Thermohydraulic analysis of postulated accidents will identify system responses to accident scenarios and aid in developing design of safety systems and strategies to prevent or mitigate accident propagation. This paper reports analyses of four accident scenarios of a fusion DEMO reactor based on water-cooled ceramic-pebble breeder blanket. The accidents analyzed, which were selected based on the previous logical accident analysis, are ex-vessel loss of coolant of the primary cooling system, in-vessel loss of coolant of the first wall (FW) cooling pipes, loss of coolant in blanket modules, and loss of vacuum. The analyses have identified thermohydraulic responses of the DEMO systems to these accidents, pressure loads to confinement barriers for radioactive materials.
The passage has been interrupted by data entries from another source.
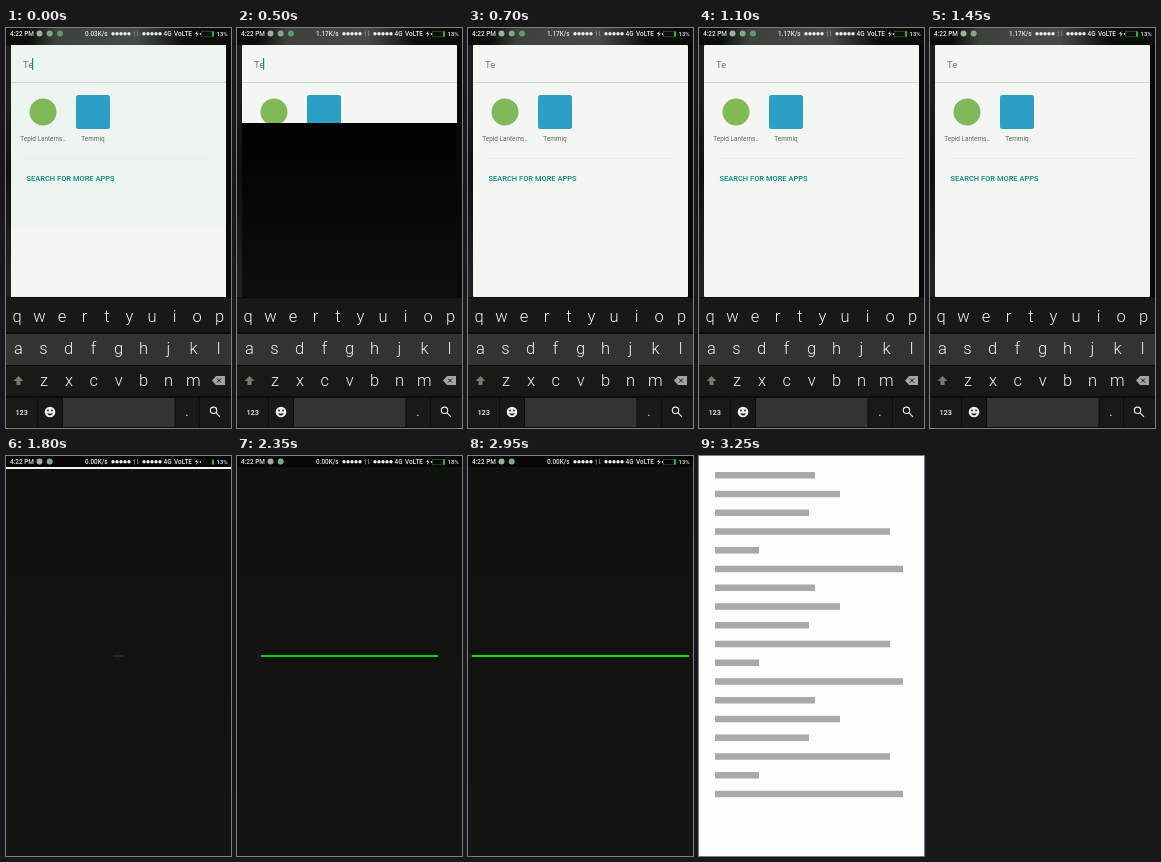
An HTML page that plays this animation: 225x400 px, repeating every 4200 ms.

```html
<!DOCTYPE html>
<html lang="en">
<head>
<meta charset="utf-8">
<title>App search and launch</title>
<style>
html, body { margin: 0; width: 100%; height: 100%; overflow: hidden; background: #000; }
svg { display: block; width: 100vw; height: 100vh; font-family: Roboto, sans-serif; }
.key { font-size: 16.5px; font-weight: 300; fill: #f2f2ee; text-anchor: middle; }
.bar { font-size: 6.4px; font-weight: 500; fill: #e4e4e4; }
.label { font-size: 6.4px; fill: #666; text-anchor: middle; }

.anim { animation: 4200ms linear infinite; }
#home { animation-name: home; }
#tint { animation-name: tint; }
#caret { animation-name: caret; }
#shade { animation-name: shade; transform-origin: 0 269px; }
#rate1 { animation-name: rate1; }
#rate2 { animation-name: rate2; }
#rate3 { animation-name: rate3; }
#note { animation-name: note; }
#case { animation-name: case; }
#strip { animation-name: strip; transform-origin: 0 11px; }
#beam { animation-name: beam; transform-origin: 112.5px 200px; }
#page { animation-name: page; }

@keyframes home { 0%, 40.47% { opacity: 1; } 41.67%, 100% { opacity: 0; } }
@keyframes tint { 0% { opacity: 1; } 11.9%, 100% { opacity: 0; } }
@keyframes caret { 0%, 13.09% { opacity: 1; } 13.1%, 100% { opacity: 0; } }
@keyframes shade {
  0%, 9.52% { transform: scaleY(0); }
  11.9%, 13.1% { transform: scaleY(1); }
  15.48%, 100% { transform: scaleY(0); }
}
@keyframes rate1 { 0%, 8.32% { opacity: 1; } 8.33%, 100% { opacity: 0; } }
@keyframes rate2 { 0%, 8.32% { opacity: 0; } 8.33%, 40.46% { opacity: 1; } 40.47%, 100% { opacity: 0; } }
@keyframes rate3 { 0%, 40.46% { opacity: 0; } 40.47%, 100% { opacity: 1; } }
@keyframes note { 0%, 27.37% { opacity: 1; } 27.38%, 100% { opacity: 0; } }
@keyframes case { 0%, 40.46% { opacity: 1; } 40.47%, 54.75% { opacity: .1; } 54.76%, 100% { opacity: 1; } }
@keyframes strip {
  0%, 40.46% { transform: scaleY(0); }
  40.47% { transform: scaleY(4); }
  42.85%, 44.04% { transform: scaleY(1); }
  45.24%, 100% { transform: scaleY(0); }
}
@keyframes beam {
  0%, 42.84% { transform: scale(0, .5); opacity: .3; }
  42.85% { transform: scale(.05, .5); opacity: .3; animation-timing-function: steps(6); }
  50%, 54.75% { transform: scale(.816, 1); opacity: .75; }
  54.76%, 61.89% { transform: scale(.816, 1); opacity: .88; }
  61.9%, 65.47% { transform: scale(.816, 1); opacity: 1; animation-timing-function: steps(4); }
  70.23%, 100% { transform: scale(1, 1); opacity: 1; }
}
@keyframes page {
  0%, 70.23% { clip-path: inset(200px 0 200px 0); animation-timing-function: steps(6); }
  77.37%, 100% { clip-path: inset(0 0 0 0); }
}
</style>
</head>
<body>
<svg viewBox="0 0 225 400" preserveAspectRatio="none">
  <defs>
    <linearGradient id="night" x2="0" y2="1">
      <stop stop-color="#0f110f"/><stop offset="1" stop-color="#141512"/>
    </linearGradient>
    <linearGradient id="dim" x2="0" y2="1">
      <stop stop-color="#000100"/><stop offset="1" stop-color="#0b100e"/>
    </linearGradient>
    <linearGradient id="sky">
      <stop offset=".1" stop-color="#0c0e0c"/><stop offset=".22" stop-color="#3c413c"/>
      <stop offset=".58" stop-color="#454a45"/><stop offset=".8" stop-color="#0c0e0c"/>
    </linearGradient>
    <linearGradient id="edge" x2="0" y2="1">
      <stop offset=".2" stop-color="#1c1e1b"/><stop offset=".5" stop-color="#0e100d"/>
      <stop offset=".9" stop-color="#20221f"/>
    </linearGradient>
  </defs>

  <rect width="225" height="400" fill="url(#night)"/>
  <rect width="225" height="11" fill="#060706"/>
  <rect id="strip" class="anim" y="11" width="225" height="2" fill="#f2f4f0"/>
  <rect id="beam" class="anim" x="4" y="199" width="217" height="2" fill="#12e612"/>

  <g id="home" class="anim">
    <rect width="225" height="270" fill="#080a08"/>
    <rect width="225" height="17" fill="url(#sky)"/>
    <rect y="17" width="5" height="253" fill="url(#edge)"/>
    <rect x="5" y="17" width="215" height="252" rx="1" fill="#f3f6f3"/>
    <g id="tint" class="anim">
      <rect x="5" y="17" width="215" height="183" fill="#eef5f1"/>
      <rect x="5" y="200" width="215" height="69" fill="#f5f5f0"/>
    </g>
    <text x="17" y="40" font-size="9.5" fill="#707570">Te</text>
    <rect id="caret" class="anim" x="26" y="30" width="1.2" height="12" fill="#0a9384"/>
    <rect x="5" y="54" width="215" height="1" fill="#d5d9d5"/>
    <circle cx="37" cy="84" r="13.5" fill="#80b957"/>
    <rect x="70" y="67" width="34" height="34" rx="2.5" fill="#2b9fc6"/>
    <text class="label" x="37" y="112.5">Tepid Lanterns..</text>
    <text class="label" x="87" y="112.5">Temmiq</text>
    <rect x="20" y="130" width="186" height=".7" fill="#e9ede9"/>
    <text x="20.5" y="153" font-size="7.5" font-weight="500" fill="#078a7c">SEARCH FOR MORE APPS</text>
    <rect id="shade" class="anim" x="5" y="95" width="215" height="174" fill="url(#dim)"/>

    <g id="keys">
      <rect y="269" width="225" height="131" fill="#0c0d0b"/>
      <rect y="270" width="225" height="34" fill="#171915"/>
      <rect y="306" width="225" height="31" fill="#31342f"/>
      <rect y="338" width="225" height="30" fill="#191a16"/>
      <path d="M0 370h31v29H0zM32 370h24v29H32zM169.500 370h23.500v29h-23.500zM194 370h31v29h-31z" fill="#191a16"/>
      <rect x="57" y="370" width="111.500" height="29" fill="#32342f"/>
      <path d="M12.500 348l5 5h-3v4h-4v-4h-3z" fill="#777973"/>
      <path d="M206 352.500l4-4.500h9v9h-9z" fill="#a3a5a0"/>
      <path d="M211 350.500l4 4m0-4l-4 4" stroke="#191a16"/>
      <text x="15.700" y="387" font-size="7.400" font-weight="500" fill="#eee" text-anchor="middle">123</text>
      <circle cx="44" cy="384" r="5.300" fill="#eee"/>
      <path d="M41 385.500q3 4 6 0z" fill="#191a16"/>
      <circle cx="42" cy="382.500" r=".9" fill="#191a16"/>
      <circle cx="46" cy="382.500" r=".9" fill="#191a16"/>
      <text class="key" x="181" y="388">.</text>
      <g fill="none" stroke="#eee" stroke-width="1.100">
        <circle cx="207.500" cy="382.300" r="3.200"/>
        <path d="M210 384.800l4 4"/>
      </g>
    </g>
  </g>

  <g id="status">
    <text class="bar" x="4" y="8.300">4:22 PM</text>
    <circle cx="33.500" cy="5.500" r="3" fill="#9caf9c"/>
    <circle cx="43.700" cy="5.500" r="3" fill="#7fa987"/>
    <circle id="note" class="anim" cx="54" cy="5.500" r="3" fill="#5d9b6c"/>
    <g class="bar">
      <text id="rate1" class="anim" x="79" y="8.300">0.03K/s</text>
      <text id="rate2" class="anim" x="79" y="8.300">1.17K/s</text>
      <text id="rate3" class="anim" x="79" y="8.300">0.00K/s</text>
      <text x="157.500" y="8.300">4G</text>
      <text x="168" y="8.300">VoLTE</text>
      <text x="210.500" y="8.300" font-size="6">13%</text>
    </g>
    <path d="M128.500 8.500v-5l-1.300 1.500M131.500 3v5l1.300-1.500" fill="none" stroke="#858585" stroke-width=".8"/>
    <path d="M191.500 3l-2.500 3h1.700l-.7 3 2.700-3.500h-1.700z" fill="#ddd"/>
    <rect id="case" class="anim" x="195.500" y="3.300" width="12" height="5.500" fill="none" stroke="#35592f" stroke-width=".7"/>
    <rect x="206" y="3.500" width="2" height="5" fill="#28b828"/>
    <rect x="193.800" y="5" width="1.200" height="2" fill="#bbb"/>
  </g>

  <g id="page" class="anim">
    <rect width="225" height="400" fill="#fdfdfb"/>
  </g>
</svg>
<script>
const add = (parent, tag, attrs, text = "") => {
  const el = document.createElementNS("http://www.w3.org/2000/svg", tag);
  for (const name in attrs) el.setAttribute(name, attrs[name]);
  el.textContent = text;
  document.getElementById(parent).append(el);
};

const row = (letters, x, step, y) =>
  [...letters].forEach((ch, i) => add("keys", "text", { class: "key", x: x + i * step, y }, ch));
row("qwertyuiop", 11, 22.5, 294);
row("asdfghjkl", 12.5, 25, 326);
row("zxcvbnm", 38, 24.9, 358);

// Two signal meters of five dots
for (const x of [107, 138])
  for (let i = 0; i < 5; i++)
    add("status", "circle", { cx: x + i * 4, cy: 5.7, r: 1.7, fill: "#eee" });

const widths = [100, 125, 94, 175, 44, 188];
for (let i = 0; i < 18; i++)
  add("page", "rect", { x: 16, y: 16 + i * 18.75, width: widths[i % 6], height: 6.5, fill: "#a9a9a8" });
</script>
</body>
</html>
```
Effectiveness of the safety systems and the integrity of the primary and final (secondary) confinement barriers against the accidents are discussed. As for the final confinement barrier, we show for the first time that implementation of a pressure suppression system (PSS) to the cooling system vault and a vacuum breaker to the tokamak pit is effective in significantly keeping the integrity of the final confinement barrier against the ex-vessel loss-of-coolant and loss-of-vacuum accidents, respectively. As for the primary confinement barrier, we show for the first time that limitation of the number of blankets from which a helium purge gas line collects the bred tritium will be a key technical issue to prevent propagation of loss of coolant in a blanket box through the purge gas line and then suppress the pressurization of the vacuum vessel (VV). For the in-vessel loss of coolant of the FW cooling pipes, further optimization of the PSS or design solutions regarding in-vessel components and plasma control will be necessary to decrease the pressure load to the VV and ensure the integrity of the primary confinement barrier.
- Accident analysis
- fusion DEMO
- loss-of-coolant accident (LOCA)
- loss-of-vacuum accident (LOVA)
ASJC Scopus subject areas
- Nuclear and High Energy Physics
- Condensed Matter Physics